St. Vincent’s self-titled fourth album starts off with “Rattlesnake,” a dance-rock number with gorgeously written post-apocalyptic imagery and jarring synthesizers that are artfully done. With this album, St. Vincent edges dangerously close to the dance-rock genre without falling prey to the clichés that surround it. “Birth in Reverse” contains experimental dance-rock music with a string bass influence. Its lyrics talk about the boredom of modern life.

The released single “Digital Witness” has a strong ’80s R&B influence, but her unpretentious playfulness with the production of the song makes it sound like something brand new.
Like Arcade Fire, St. Vincent has mastered the dichotomy of writing truly depressing lyrics while maintaining the contagious movement that her songs have. Win Butler once said that his aim was to produce music that makes people dance with a tear in their eye. With this album, St. Vincent has managed to do that.

While most of the album has strong roots in the dance-art-rock genre, its shining gems are those that are far away from that style of music. Clark’s readiness to be freaky and audacious has translated into her songwriting, which is riskier than ever, and out to connect. Her song “Prince Johnny” is a comparatively slow song which tells the story of a modern-day Pinocchio doing coke in bathroom stalls, like a twisted coming-of-age story. It has an infectious melody and a haunting harmony that stays with you long after the song is over.

An interesting ballad, “I Prefer Your Love to Jesus” has a fascinating style of singing and instrumentation. It is one of the slowest songs of the album and the most romantic. The song could be considered a weak link in the album, but its softness and the emotional impact elevates it to another level.

The album ends with “Severed Crossed Fingers.” Although it is a cliché to say the she left the best for last, that is exactly what has happened on this album. The three minutes and 42 seconds of this song are quite an experience. Not only was this an apt end to the album, it is a promise for what will come next in the world of St. Vincent.

Critics first said that she couldn’t do better than her album “Actor,” and then she blew their minds away with “Strange Mercy.” Now with “St. Vincent,” she has proven that it is almost useless to say that the album is her best because St. Vincent keeps getting better with every release.

It would be wrong to point out the must-listen song on the album, because all eleven songs in this album could be equally good single releases because of what they promise and how different they are.

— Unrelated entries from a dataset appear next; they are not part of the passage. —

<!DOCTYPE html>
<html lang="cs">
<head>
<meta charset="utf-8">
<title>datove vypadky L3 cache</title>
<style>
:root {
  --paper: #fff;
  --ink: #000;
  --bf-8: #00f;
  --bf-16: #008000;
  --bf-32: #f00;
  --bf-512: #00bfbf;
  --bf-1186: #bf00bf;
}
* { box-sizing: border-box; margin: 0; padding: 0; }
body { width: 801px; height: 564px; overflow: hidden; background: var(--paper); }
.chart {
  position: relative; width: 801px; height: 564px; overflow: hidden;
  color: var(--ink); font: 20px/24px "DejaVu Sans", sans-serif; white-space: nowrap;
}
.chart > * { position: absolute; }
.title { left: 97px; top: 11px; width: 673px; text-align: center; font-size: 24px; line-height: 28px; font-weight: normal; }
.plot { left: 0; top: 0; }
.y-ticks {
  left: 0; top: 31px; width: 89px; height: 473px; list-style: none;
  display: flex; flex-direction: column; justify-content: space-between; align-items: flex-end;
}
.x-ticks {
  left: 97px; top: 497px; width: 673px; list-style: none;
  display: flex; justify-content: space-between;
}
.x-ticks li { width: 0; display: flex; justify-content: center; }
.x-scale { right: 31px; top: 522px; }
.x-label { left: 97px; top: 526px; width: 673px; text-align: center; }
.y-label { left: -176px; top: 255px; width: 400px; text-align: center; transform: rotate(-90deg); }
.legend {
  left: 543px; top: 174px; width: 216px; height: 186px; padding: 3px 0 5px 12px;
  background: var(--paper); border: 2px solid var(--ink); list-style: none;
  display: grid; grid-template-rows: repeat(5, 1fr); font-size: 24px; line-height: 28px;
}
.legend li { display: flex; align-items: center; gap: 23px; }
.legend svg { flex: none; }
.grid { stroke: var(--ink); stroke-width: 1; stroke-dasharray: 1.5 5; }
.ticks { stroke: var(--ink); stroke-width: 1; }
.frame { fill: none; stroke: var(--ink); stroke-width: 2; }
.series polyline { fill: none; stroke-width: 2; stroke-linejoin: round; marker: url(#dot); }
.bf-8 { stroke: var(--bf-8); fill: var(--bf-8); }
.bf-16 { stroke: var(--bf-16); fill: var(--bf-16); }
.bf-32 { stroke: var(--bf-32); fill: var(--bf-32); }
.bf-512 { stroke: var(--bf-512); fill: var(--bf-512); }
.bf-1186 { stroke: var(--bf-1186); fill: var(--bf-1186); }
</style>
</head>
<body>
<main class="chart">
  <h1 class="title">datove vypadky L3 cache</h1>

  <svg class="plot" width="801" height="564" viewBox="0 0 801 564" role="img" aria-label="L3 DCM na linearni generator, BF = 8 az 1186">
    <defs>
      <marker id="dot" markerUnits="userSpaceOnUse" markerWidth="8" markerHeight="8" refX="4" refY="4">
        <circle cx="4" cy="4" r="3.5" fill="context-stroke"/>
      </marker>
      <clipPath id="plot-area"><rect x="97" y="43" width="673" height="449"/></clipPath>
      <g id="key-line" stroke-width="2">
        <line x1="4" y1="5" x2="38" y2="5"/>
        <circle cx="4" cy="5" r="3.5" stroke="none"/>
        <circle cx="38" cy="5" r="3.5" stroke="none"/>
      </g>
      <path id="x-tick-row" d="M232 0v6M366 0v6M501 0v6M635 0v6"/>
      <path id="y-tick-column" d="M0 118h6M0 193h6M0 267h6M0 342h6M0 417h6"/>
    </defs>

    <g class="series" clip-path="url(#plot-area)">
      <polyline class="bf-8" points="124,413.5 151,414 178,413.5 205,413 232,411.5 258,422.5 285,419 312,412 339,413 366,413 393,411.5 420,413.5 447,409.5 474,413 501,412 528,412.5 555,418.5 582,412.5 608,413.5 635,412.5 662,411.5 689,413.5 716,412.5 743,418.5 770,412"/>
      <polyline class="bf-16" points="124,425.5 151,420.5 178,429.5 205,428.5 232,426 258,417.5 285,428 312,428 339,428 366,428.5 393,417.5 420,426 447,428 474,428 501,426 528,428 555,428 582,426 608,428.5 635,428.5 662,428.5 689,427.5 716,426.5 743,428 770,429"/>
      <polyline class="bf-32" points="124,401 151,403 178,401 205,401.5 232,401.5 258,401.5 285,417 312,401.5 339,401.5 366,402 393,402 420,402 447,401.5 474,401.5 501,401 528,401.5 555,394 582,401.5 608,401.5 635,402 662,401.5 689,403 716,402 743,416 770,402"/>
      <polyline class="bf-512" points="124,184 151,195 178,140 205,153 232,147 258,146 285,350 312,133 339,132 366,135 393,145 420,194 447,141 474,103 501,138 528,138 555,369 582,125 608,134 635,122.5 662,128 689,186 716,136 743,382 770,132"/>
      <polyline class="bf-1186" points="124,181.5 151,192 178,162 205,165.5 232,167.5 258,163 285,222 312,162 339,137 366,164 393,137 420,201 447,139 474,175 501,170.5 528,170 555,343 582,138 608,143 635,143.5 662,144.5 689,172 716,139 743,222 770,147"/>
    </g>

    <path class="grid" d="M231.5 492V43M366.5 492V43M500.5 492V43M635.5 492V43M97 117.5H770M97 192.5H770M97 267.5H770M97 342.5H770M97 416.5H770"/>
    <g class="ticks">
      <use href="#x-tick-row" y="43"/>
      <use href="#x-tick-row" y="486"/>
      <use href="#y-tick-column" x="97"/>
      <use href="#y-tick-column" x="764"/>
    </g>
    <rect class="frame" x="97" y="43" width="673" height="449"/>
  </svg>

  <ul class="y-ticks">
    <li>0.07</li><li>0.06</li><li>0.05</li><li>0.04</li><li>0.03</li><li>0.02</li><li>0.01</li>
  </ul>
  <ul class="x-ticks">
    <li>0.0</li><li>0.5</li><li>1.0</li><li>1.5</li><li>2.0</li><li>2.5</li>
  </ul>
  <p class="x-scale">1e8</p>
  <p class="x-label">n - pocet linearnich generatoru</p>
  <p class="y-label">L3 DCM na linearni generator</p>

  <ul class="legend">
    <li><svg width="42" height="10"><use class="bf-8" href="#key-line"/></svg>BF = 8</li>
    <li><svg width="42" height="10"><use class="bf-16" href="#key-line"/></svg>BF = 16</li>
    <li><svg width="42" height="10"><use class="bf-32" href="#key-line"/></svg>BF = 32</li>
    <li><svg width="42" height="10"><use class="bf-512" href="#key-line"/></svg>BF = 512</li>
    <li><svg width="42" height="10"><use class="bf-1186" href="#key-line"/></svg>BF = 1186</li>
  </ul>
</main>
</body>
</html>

She has managed to produce an album that has doesn’t even have a single weak song, all of which are an artistic tribute to how far she has come from her first release. She is now the reigning queen of indie music, whom no one can dethrone.